Protecting and sharing intellectual property rights is key to developing the global tech ecosystem, according to Chinese vendor Huawei.
“Protecting intellectual property is key to safeguarding innovation,” said Huawei Chief Legal Officer Song Liuping. “We look forward to licensing our patents and technologies to share our innovations with the world. This will help broaden the innovation landscape, advance our industry and advance technology for all,” he added.
The number of international patent applications filed by Huawei increased from 5,464 in 2020 to 6,952 in 2021. However, the number of US patents granted fell to 2,935 last year from 3,108 in 2021, while in Europe they fell to 2,138 from 2,230 during this period. In China, the number of granted patents increased to 7,913 in 2021 from 6,324 the previous year.
“Over the past five years, more than two billion smartphones have been licensed under Huawei’s 4G/5G patents. And for cars, about eight million connected vehicles licensed under Huawei patents are delivered to consumers every year,” said Alan Fan, Head of Intellectual Property Rights Department at Huawei.
Fan also said that Huawei is also actively working with patent licensing administration companies to provide “one-stop” licensing for popular standards.
“More than 260 companies, representing one billion devices, have obtained Huawei’s HEVC patent licenses through a patent pool,” Fan said. He added that the company was in talks to establish a new patent pool to give the industry early access to Huawei’s patents for Wi-Fi devices worldwide.
Huawei is also discussing joint licensing programs for 5G patents with licensing experts and other leading patent holders.
Huawei announced 2021 annual revenue of just under $100 billion, down 28.6% from a year earlier. Net profits rose nearly 76% to $17.8 billion. The vendor also reported that R&D expenditures accounted for 22.4% of total annual revenue.
Broken down by business units, Huawei’s two main revenue streams, its carrier and consumer segments, both saw year-over-year revenue declines. In contrast, the Enterprise business unit grew just over 2%.
In terms of revenue by region, China remains Huawei’s largest buyer by far, followed by EMEA, the Americas and Asia-Pacific, all of which saw year-over-year declines.
Huawei Rotating Chairman Ken Hu previously said in his presentation at Huawei Global Analyst Summit 2022 that Huawei is diversifying its portfolio, increasing R&D spending and focusing on operational efficiency, given the growing challenges facing the vendor. is facing this year, which are even higher compared to 2021.
Among the current challenges Huawei faces, Hu pointed to trade restrictions, geopolitical conflicts, Covid-19, global inflation and exchange rate fluctuations. “Surviving sustainably is very important to the business,” he said.

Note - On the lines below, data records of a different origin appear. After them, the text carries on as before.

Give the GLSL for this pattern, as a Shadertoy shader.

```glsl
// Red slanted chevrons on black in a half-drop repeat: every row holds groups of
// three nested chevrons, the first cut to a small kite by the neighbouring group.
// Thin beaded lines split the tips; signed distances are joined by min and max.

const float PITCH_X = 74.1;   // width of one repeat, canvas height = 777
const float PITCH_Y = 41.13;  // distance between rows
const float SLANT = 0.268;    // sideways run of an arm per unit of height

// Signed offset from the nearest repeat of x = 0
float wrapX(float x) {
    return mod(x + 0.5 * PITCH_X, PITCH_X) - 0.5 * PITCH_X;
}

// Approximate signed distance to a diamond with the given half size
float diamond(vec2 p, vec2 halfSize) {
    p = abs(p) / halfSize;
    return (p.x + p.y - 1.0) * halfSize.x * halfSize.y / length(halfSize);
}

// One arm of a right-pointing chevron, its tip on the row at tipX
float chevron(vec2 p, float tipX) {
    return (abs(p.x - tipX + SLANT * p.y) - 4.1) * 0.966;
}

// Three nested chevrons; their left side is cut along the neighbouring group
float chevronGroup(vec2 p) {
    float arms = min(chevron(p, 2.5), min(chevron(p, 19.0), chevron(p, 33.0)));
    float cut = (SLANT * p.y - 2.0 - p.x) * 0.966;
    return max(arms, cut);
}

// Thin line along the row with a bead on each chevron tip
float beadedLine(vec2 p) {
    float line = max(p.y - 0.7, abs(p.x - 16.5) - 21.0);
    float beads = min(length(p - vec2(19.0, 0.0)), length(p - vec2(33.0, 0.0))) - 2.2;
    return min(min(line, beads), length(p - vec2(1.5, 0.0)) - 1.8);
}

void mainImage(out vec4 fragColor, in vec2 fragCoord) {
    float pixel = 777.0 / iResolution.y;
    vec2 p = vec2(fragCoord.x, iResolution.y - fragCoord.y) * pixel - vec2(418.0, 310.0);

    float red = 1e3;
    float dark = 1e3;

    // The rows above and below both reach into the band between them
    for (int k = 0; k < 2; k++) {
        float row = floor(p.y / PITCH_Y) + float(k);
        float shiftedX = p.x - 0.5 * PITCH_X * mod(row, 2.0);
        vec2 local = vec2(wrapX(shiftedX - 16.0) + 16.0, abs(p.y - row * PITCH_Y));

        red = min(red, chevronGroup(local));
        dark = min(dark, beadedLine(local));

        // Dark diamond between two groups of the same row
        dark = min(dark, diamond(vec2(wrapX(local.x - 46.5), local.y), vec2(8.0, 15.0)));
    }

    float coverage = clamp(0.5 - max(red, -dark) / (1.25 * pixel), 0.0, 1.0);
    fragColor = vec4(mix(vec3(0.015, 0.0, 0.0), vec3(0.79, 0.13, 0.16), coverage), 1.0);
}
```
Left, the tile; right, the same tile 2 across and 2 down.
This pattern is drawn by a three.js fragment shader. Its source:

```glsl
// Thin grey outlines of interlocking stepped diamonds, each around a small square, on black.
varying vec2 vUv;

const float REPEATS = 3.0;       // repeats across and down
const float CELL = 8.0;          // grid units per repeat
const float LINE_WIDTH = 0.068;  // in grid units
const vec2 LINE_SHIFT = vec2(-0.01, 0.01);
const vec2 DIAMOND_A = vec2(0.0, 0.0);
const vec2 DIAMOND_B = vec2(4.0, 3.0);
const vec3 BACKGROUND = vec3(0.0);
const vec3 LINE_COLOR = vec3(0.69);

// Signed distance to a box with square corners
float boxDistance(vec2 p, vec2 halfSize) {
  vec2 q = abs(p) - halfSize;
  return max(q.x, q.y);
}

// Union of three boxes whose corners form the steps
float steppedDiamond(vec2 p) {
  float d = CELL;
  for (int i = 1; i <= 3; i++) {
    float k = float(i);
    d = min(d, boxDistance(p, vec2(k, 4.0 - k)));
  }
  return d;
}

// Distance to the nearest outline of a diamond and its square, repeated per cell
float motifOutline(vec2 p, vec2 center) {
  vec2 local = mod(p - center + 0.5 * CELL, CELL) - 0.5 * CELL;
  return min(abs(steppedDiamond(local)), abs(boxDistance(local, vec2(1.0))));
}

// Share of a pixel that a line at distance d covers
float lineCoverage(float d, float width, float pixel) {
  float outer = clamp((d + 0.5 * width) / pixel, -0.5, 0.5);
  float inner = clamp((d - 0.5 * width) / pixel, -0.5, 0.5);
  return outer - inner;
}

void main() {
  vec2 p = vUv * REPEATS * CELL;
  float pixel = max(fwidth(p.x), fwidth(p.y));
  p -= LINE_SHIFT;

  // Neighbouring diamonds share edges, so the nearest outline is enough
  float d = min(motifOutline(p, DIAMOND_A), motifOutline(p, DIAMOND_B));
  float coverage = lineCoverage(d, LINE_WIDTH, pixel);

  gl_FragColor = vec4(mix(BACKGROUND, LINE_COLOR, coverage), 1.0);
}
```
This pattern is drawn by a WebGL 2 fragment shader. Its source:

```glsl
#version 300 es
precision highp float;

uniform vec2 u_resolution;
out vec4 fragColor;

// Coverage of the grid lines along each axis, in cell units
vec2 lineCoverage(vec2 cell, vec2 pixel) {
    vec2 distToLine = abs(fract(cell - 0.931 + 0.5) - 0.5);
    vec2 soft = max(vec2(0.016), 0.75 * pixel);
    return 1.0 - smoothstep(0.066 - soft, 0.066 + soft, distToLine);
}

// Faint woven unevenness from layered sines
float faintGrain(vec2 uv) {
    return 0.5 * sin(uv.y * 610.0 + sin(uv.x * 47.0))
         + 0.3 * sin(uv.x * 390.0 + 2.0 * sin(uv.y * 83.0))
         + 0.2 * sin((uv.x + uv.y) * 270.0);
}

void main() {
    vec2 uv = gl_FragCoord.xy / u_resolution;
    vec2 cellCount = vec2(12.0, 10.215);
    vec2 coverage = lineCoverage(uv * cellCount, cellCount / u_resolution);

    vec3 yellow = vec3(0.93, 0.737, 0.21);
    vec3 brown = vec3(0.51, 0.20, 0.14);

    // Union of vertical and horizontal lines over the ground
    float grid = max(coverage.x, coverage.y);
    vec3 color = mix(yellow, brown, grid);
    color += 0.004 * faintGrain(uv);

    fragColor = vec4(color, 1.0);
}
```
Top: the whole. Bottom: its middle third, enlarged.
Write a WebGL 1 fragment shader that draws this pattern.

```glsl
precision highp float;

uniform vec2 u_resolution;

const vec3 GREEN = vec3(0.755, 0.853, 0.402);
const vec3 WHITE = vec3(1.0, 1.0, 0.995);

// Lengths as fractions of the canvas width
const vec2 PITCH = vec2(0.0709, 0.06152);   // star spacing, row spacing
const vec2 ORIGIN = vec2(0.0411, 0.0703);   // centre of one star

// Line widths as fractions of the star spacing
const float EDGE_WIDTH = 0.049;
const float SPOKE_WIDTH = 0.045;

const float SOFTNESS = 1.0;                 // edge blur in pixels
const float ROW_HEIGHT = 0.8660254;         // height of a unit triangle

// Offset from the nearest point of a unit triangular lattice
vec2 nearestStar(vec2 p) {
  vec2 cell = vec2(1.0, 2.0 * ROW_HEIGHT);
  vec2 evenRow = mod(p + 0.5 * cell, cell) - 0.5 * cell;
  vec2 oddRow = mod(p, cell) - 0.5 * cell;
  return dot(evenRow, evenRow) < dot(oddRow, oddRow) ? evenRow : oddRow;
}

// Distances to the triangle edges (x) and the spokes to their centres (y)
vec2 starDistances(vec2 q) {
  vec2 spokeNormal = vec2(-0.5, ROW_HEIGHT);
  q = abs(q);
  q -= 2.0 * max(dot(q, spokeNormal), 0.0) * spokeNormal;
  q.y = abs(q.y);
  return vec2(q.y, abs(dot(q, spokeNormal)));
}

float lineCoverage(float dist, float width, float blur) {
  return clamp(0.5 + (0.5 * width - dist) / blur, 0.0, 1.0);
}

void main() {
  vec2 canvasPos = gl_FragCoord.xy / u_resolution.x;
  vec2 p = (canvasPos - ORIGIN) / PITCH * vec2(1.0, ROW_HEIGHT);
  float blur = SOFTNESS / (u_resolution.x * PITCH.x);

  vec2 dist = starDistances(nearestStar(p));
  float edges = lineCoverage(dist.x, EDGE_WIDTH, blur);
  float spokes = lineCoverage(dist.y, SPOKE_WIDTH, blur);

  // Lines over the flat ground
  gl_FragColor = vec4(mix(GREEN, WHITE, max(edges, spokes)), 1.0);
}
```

The executive said these challenges made it imperative that Huawei’s business groups avoid high-risk areas, adding that the company must work hard to overcome these challenges.